8.1 The Uniform Distribution
8.2 The Normal Distribution
8.3 The Standard Normal Distribution
8.4 Applications of the Normal Distribution
8.5 Assessing Normality
8.6 Approximation to the Binomial Distribution
Chapter 8 Review Chapter 8 Review

Chapter 9: Samples and Sampling Distributions

9.1 Random Samples
9.2 Introduction to Sampling Distributions
9.3 The Distribution of the Sample Mean and the Central Limit Theorem
9.4 The Distribution of the Sample Proportion
9.5 Other Forms of Sampling
Chapter 9 Review Chapter 9 Review
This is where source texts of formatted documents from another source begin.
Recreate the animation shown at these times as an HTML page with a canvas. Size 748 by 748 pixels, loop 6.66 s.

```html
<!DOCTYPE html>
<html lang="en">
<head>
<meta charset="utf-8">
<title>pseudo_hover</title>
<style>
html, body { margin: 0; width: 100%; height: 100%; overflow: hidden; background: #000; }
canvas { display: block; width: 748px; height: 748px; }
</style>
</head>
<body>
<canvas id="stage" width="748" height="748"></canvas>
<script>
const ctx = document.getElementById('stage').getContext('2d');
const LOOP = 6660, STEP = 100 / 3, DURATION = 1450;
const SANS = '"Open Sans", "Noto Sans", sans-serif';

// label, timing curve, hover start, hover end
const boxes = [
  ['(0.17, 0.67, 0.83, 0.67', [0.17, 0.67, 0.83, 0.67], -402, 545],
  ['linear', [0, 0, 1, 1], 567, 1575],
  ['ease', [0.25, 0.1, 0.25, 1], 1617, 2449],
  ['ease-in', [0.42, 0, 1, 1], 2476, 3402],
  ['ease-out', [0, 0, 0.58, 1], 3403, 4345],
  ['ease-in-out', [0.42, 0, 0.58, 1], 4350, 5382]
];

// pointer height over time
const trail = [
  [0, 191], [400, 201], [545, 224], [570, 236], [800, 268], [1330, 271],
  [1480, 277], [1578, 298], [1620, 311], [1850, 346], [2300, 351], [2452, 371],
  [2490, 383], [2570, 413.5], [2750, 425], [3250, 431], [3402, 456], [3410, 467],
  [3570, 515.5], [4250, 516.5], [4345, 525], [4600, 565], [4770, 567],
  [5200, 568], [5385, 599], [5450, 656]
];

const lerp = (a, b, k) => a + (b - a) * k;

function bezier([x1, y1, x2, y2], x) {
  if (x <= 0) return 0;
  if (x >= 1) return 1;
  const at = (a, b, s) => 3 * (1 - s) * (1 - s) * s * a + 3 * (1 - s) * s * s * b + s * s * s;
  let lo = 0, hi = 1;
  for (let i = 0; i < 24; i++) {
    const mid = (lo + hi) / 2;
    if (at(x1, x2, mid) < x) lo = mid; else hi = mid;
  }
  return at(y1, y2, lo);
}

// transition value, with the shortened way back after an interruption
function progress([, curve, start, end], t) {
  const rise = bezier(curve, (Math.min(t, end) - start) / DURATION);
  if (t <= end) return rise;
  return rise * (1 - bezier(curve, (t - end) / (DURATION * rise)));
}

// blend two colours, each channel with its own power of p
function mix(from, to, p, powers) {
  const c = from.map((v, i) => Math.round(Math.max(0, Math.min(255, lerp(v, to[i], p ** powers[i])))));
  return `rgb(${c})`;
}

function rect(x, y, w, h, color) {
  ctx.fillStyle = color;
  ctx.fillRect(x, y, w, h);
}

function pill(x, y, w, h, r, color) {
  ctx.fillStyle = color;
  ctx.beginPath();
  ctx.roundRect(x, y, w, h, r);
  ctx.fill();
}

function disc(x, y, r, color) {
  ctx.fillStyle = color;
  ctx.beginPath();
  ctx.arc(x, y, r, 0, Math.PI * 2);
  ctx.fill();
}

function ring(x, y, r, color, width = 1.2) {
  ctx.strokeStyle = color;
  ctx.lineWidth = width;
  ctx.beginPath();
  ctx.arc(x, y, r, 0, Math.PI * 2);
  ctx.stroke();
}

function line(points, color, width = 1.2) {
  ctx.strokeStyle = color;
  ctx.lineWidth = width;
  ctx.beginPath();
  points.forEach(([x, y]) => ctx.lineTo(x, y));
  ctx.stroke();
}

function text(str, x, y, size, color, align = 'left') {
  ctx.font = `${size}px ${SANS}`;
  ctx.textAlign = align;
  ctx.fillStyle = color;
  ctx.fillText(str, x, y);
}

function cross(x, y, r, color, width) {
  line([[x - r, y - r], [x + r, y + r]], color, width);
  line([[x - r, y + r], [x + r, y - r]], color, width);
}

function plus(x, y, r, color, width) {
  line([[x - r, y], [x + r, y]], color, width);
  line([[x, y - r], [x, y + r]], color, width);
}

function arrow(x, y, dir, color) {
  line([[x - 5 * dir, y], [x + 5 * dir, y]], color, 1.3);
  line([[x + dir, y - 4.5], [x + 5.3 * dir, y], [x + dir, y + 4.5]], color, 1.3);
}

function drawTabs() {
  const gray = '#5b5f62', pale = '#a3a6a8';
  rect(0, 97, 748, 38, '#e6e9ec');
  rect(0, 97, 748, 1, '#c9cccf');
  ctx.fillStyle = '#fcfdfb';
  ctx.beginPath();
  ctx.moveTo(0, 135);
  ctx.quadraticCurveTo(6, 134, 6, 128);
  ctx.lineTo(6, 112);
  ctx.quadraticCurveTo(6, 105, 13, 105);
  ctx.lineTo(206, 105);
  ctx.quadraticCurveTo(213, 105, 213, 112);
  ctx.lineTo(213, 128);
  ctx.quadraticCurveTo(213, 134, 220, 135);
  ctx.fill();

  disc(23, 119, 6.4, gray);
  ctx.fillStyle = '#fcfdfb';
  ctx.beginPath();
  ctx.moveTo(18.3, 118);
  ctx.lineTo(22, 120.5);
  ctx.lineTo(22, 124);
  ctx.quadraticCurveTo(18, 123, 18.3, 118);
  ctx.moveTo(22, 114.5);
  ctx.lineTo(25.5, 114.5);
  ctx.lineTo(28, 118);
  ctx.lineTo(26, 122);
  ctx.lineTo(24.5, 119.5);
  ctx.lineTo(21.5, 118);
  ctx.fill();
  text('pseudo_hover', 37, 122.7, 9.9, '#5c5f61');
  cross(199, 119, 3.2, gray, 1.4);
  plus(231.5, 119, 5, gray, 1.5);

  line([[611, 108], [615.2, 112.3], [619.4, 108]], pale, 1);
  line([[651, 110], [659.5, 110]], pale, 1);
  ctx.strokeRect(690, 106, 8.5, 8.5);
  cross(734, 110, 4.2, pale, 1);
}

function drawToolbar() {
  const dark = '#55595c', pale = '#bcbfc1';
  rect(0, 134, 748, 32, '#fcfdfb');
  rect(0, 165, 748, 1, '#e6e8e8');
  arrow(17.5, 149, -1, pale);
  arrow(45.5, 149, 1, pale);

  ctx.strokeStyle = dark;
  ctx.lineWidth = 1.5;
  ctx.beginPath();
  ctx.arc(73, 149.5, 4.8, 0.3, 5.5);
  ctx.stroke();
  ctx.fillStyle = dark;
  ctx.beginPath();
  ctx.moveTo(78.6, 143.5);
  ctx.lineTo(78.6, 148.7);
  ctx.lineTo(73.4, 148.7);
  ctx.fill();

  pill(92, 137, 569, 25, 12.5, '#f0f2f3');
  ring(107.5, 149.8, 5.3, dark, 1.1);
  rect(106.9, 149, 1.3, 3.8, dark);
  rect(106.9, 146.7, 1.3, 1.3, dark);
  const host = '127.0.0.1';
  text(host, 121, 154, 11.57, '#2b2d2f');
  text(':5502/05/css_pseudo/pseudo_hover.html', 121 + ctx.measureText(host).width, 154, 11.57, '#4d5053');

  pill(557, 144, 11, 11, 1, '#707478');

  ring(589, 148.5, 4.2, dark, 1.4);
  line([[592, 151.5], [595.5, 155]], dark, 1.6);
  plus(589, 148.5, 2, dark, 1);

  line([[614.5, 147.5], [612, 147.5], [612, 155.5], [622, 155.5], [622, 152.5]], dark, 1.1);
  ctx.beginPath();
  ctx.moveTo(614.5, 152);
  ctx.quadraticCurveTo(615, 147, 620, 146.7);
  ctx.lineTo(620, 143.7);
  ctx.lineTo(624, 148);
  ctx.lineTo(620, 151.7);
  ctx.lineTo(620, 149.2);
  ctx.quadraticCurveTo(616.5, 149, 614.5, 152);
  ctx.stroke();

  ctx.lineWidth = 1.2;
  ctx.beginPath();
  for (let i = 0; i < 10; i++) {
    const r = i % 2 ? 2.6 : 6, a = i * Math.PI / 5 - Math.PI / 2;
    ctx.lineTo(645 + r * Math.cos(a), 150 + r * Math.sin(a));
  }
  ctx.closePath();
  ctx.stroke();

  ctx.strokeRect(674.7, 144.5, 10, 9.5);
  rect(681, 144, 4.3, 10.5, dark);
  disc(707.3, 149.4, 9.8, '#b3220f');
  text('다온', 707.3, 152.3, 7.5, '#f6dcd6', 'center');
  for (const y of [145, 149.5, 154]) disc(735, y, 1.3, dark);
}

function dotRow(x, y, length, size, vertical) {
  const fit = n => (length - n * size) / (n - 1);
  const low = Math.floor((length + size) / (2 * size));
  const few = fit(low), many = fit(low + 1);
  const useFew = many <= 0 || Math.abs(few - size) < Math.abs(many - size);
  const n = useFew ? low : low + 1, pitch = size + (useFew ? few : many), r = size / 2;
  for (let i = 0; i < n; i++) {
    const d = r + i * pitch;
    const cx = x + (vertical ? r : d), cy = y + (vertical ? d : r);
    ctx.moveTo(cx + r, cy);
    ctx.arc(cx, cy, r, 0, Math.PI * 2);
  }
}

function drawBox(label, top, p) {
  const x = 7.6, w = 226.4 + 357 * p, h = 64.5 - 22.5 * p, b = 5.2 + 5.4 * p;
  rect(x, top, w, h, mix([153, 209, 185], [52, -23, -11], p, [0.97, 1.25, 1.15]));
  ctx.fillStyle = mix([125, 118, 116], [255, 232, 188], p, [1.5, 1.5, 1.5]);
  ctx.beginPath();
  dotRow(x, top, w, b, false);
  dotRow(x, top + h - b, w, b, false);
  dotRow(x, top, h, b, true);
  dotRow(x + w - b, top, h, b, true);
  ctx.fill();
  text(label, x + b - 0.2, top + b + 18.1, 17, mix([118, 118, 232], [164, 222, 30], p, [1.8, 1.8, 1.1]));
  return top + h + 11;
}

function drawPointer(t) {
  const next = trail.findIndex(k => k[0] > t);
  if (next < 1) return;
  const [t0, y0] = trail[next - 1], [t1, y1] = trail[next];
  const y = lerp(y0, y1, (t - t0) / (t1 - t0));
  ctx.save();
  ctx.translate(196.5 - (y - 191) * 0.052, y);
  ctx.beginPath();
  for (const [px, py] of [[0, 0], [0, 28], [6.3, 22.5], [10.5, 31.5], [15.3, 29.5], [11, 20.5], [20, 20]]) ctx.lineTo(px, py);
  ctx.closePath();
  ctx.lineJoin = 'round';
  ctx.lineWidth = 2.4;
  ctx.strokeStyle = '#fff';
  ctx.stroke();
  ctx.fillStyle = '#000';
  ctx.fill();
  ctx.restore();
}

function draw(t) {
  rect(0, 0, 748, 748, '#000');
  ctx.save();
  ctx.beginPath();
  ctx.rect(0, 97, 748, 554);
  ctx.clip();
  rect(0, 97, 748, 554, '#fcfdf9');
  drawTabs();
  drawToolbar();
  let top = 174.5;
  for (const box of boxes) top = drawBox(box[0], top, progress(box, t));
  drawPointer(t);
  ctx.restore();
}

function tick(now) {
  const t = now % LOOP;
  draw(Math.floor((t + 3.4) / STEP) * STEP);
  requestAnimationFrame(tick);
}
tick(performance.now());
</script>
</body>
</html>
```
Chapter 10.R: Integrated Review

10.R.1 Absolute Value Equations
10.R.2 Absolute Value Inequalities

Chapter 10: Estimation: Single Samples

10.1 Point Estimation of the Population Mean
10.2 Interval Estimation of the Population Mean
10.3 Estimating the Population Proportion
10.4 Estimating the Population Standard Deviation or Variance
Chapter 10 Review Chapter 10 Review

Chapter 11.R: Integrated Review

11.R.1 Translating English Phrases and Algebraic Expressions
11.R.2 Applications: Scientific Notation

Chapter 11: Hypothesis Testing: Single Samples

11.1 Introduction to Hypothesis Testing
11.2a Testing a Hypothesis about a Population Mean with Sigma Known
11.2b Testing a Hypothesis about a Population Mean with Sigma Unknown
11.2c Testing a Hypothesis about a Population Mean using P-values
11.3 The Relationship Between Confidence Interval Estimation and Hypothesis Testing
11.4a Testing a Hypothesis about a Population Proportion
11.4b Testing a Hypothesis about a Population Proportion using P-values
11.5 Testing a Hypothesis about a Population Standard Deviation or Variance
11.6 Practical Significance vs. Statistical Significance
Chapter 11 Review Chapter 11 Review

Chapter 12: Inferences about Two Samples

12.1a Inference about Two Means: Independent Samples with Sigma Known
12.1b Inference about Two Means: Independent Samples with Sigma Unknown
12.2 Inference about Two Means: Dependent Samples (Paired Difference)
12.3 Inference about Two Population Proportions
Chapter 12 Review Chapter 12 Review

Chapter 13: Regression, Inference, and Model Building

13.1 Assumptions of the Simple Linear Model
13.2 Inference Concerning the Slope
13.3 Inference Concerning the Model’s Prediction
Chapter 13 Review Chapter 13 Review

Chapter 14: Multiple Regression

14.1 The Multiple Regression Model
14.2 The Coefficient of Determination and Adjusted R-Squared
14.3 Interpreting the Coefficients of the Multiple Regression Model
14.4 Inference Concerning the Multiple Regression Model and Its Coefficients
14.5 Inference Concerning the Model’s Prediction
14.6 Multiple Regression Models with Qualitative Independent Variables
Chapter 14 Review Chapter 14 Review

Chapter 15: Analysis of Variance (ANOVA)

15.1 One-Way ANOVA
15.2 Two-Way ANOVA: The Randomized Block Design
15.3 Two-Way ANOVA: The Factorial Design
Chapter 15 Review Chapter 15 Review

Chapter 16: Looking for Relationships in Qualitative Data

16.1 The Chi-Square Distribution
16.2 The Chi-Square Test for Goodness of Fit
16.3 The Chi-Square Test for Association
Chapter 16 Review Chapter 16 Review

Chapter 17: Nonparametric Tests

17.1 The Sign Test
17.2 The Wilcoxon Signed-Rank Test
17.3 The Wilcoxon Rank-Sum Test
17.4 The Rank Correlation Test
17.5 The Runs Test for Randomness
17.6 The Kruskal-Wallis Test
Chapter 17 Review Chapter 17 Review


A.1 Name that Distribution
A.2 Direct Mail
A.3 Type II Errors
A.4 Games of Chance
A.5 Comparing Two Population Variances
A.6 Statistical Process Control


Interested in exploring this course?


Contact us today at or 1-800-426-9538.